Room requirements Ideally there should be two 'areas' to the family programme space. One portion of the space should be suitable for crafting, the other suitable for sitting and reading. Ideally there should be easy access to a toilet (and potentially a bath in case of accidents!) and a single exit.

Materials Change table/mat Microwave Clock Wipes Tissues There should be a copy of the Family Room programme at the door. There should also be a copy of the full programme at the sign in table.

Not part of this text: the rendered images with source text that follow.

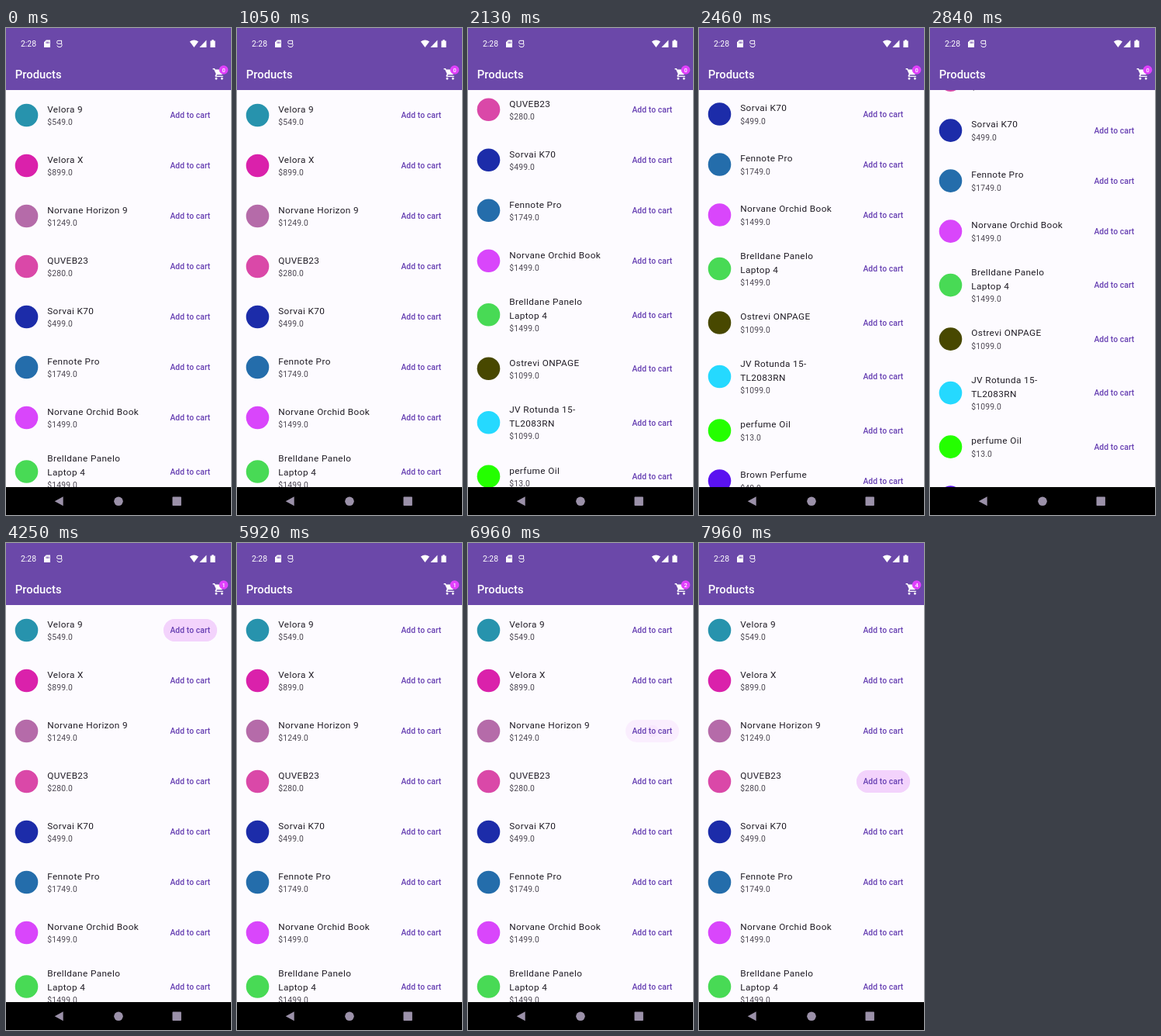
Recreate the animation shown at these times as an HTML page. Size 290 by 628 pixels, loop 8000 ms.

```html
<!DOCTYPE html>
<html lang="en">
<head>
<meta charset="utf-8">
<title>Products</title>
<style>
  html, body { margin: 0; width: 100%; height: 100%; overflow: hidden; background: #fdfbff; }
  svg { display: block; width: 290px; height: 628px; font-family: Roboto, sans-serif; }
  .name { font-size: 11.8px; letter-spacing: .37px; fill: #211d26; }
  .price { font-size: 10.34px; letter-spacing: .18px; fill: #4c4752; }
  .add { font-size: 10.34px; font-weight: 500; letter-spacing: .07px; fill: #663fb2; }
  .title { font-size: 14.8px; font-weight: 500; }
  .clock { font-size: 10.4px; }
  .count { font-size: 7.4px; font-weight: 500; text-anchor: middle; }
</style>
</head>
<body>
<svg viewBox="0 0 290 628">
  <defs>
    <clipPath id="view"><rect y="80" width="290" height="512"/></clipPath>
    <clipPath id="pill"><rect x="203" y="-14.6" width="69" height="29.2" rx="14.6"/></clipPath>
  </defs>
  <rect width="290" height="628" fill="#fdfbff"/>
  <g clip-path="url(#view)">
    <g id="list">
      <g id="ripple" clip-path="url(#pill)" fill="#f3d3fc">
        <rect x="203" y="-15" width="69" height="30" opacity=".6"/>
        <circle id="splash" cx="238"/>
      </g>
      <g id="rows"></g>
    </g>
  </g>

  <rect width="290" height="80" fill="#6b48a9"/>
  <g fill="#fff">
    <text class="clock" x="19" y="24.2">2:28</text>
    <path d="M51.8 15.5H57V25H49V18.3ZM51.6 17.5V20H52.5V17.5ZM53.2 17.5V20H54.1V17.5ZM54.8 17.5V20H55.7V17.5Z" fill-rule="evenodd"/>
    <path d="M72 16.3H67Q65.8 16.3 65.8 17.6V19.2Q65.8 20.3 67 20.3H71Q72 20.3 72 21.4V22.6Q72 24.6 69 24.6Q66.3 24.6 65.8 22.6M71.6 16.3V20.3" fill="none" stroke="#fff" stroke-width="1"/>
    <path d="M236.8 17.6Q242.4 13.2 248 17.6L242.4 25Z"/>
    <path d="M258.4 15.5V25H249.4Z"/>
    <path d="M265.2 16.4V15.3H267.8V16.4H269.6V25H263.4V16.4Z"/>
    <text class="title" x="11.8" y="65.4">Products</text>
    <path transform="translate(265.8 50.6) scale(.735)" d="M7 18a2 2 0 1 0 0 4a2 2 0 0 0 0-4ZM1 2V4H3L6.6 11.6L5.25 14C4.5 15.4 5.5 17 7 17H19V15H7.4L8.5 13H16C16.7 13 17.4 12.6 17.7 12L21.3 5.5C21.7 4.8 21.2 4 20.4 4H5.2L4.3 2ZM17 18a2 2 0 1 0 0 4a2 2 0 0 0 0-4Z"/>
    <circle cx="280.5" cy="54" r="5.8" fill="#e040fb"/>
    <text class="count" id="count" x="280.5" y="56.6">0</text>
  </g>

  <rect y="592" width="290" height="36"/>
  <g fill="#9b91a9">
    <path d="M73.7 604.3V616.3L62.7 610.3Z"/>
    <circle cx="145" cy="610.3" r="5.8"/>
    <rect x="214.5" y="604.6" width="11.4" height="11.4" rx=".8"/>
  </g>
</svg>
<script>
const LOOP = 8000;
const products = [
  ["Velora 9", "549", "#2793ad"],
  ["Velora X", "899", "#da21ab"],
  ["Norvane Horizon 9", "1249", "#b56ba9"],
  ["QUVEB23", "280", "#da48a8"],
  ["Sorvai K70", "499", "#1c2ca9"],
  ["Fennote Pro", "1749", "#246dab"],
  ["Norvane Orchid Book", "1499", "#d946fb"],
  ["Brelldane Panelo|Laptop 4", "1499", "#48da55"],
  ["Ostrevi ONPAGE", "1099", "#484800"],
  ["JV Rotunda 15-|TL2083RN", "1099", "#25d9ff"],
  ["perfume Oil", "13", "#24ff00"],
  ["Brown Perfume", "40", "#5a12f0"]
];
// [time, scroll offset]
const scrollKeys = [[0, 0], [1450, 0], [2130, 202.3], [2480, 262], [2840, 240.4], [3620, 0], [LOOP, 0]];
// [time, row]
const taps = [[4050, 0], [6120, 1], [6920, 2], [7700, 3]];

const $ = id => document.getElementById(id);
const clamp = x => Math.min(1, Math.max(0, x));
const ease = x => x * x * (3 - 2 * x);
const label = (cls, x, y, s) => `<text class="${cls}" x="${x}" y="${y}">${s}</text>`;

const centers = [];
let rowTop = 80, markup = "";
for (const [name, price, color] of products) {
  const lines = name.split("|");
  const height = lines.length > 1 ? 74 : 65;
  const mid = rowTop + height / 2;
  const first = mid - (lines.length > 1 ? 12.8 : 3.6);
  const last = first + 17.8 * (lines.length - 1);
  centers.push(mid);
  markup += `<circle cx="26.5" cy="${mid}" r="14.8" fill="${color}"/>` +
    lines.map((s, i) => label("name", 53.2, first + 17.8 * i, s)).join("") +
    label("price", 53.2, last + 16.3, `$${price}.0`) +
    label("add", 211.4, mid + 3.9, "Add to cart");
  rowTop += height;
}
$("rows").innerHTML = markup;

function scrollAt(t) {
  const i = scrollKeys.findIndex(k => k[0] > t);
  const [t0, a] = scrollKeys[i - 1], [t1, b] = scrollKeys[i];
  return a + (b - a) * ease((t - t0) / (t1 - t0));
}

function draw() {
  const t = performance.now() % LOOP;
  $("list").setAttribute("transform", `translate(0 ${-scrollAt(t)})`);
  $("count").textContent = taps.filter(([at]) => t >= at + 80).length;

  const [at, row] = taps.filter(([at]) => t >= at).pop() || [-LOOP, 0];
  const age = t - at;
  $("ripple").setAttribute("transform", `translate(0 ${centers[row]})`);
  $("ripple").setAttribute("opacity", clamp(age / 80) * clamp((600 - age) / 250));
  $("splash").setAttribute("r", 38 * clamp(age / 200));
  requestAnimationFrame(draw);
}
draw();
</script>
</body>
</html>
```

Programme items People running programme items are not expected to look after the children in the room, merely provide an activity to distract them. In general, programme items should run for about half an hour only (some high interest items, like Plush Toy Wars, may run for an hour). Over an Easter convention, programming will begin on Friday morning. It will run from the opening of programming each day until the dinner break, with a break at lunchtime. On Friday, items are best scheduled for half an hour out of every hour (based on the number of attendees), and Sunday, programming does not really need to begin before lunchtime. Monday, no programming (or minimal... Maybe videos) is necessary, but the space and some chill out materials are essential, as all the kids are really tired and may need space! Ideally, all Guests will be invited to participate in a Family Programme item (Guests whose work is not kid-friendly might like to do a reading from/talk about one of their childhood favourites, or discuss their process). Regular favourite items are the Fan Art panels (where an artist comes in and draws with everyone... Several of these are possible over the course of a con), chocolate games (Kit-Kat Jenga, chocolate Checkers, chocolate Ker-Plunk!), and readings. Physical activities are great to include where possible. A Children's Masquerade could run on the Saturday afternoon, preceded by costume related activities (face-painting, mask making). A photographer might be invited.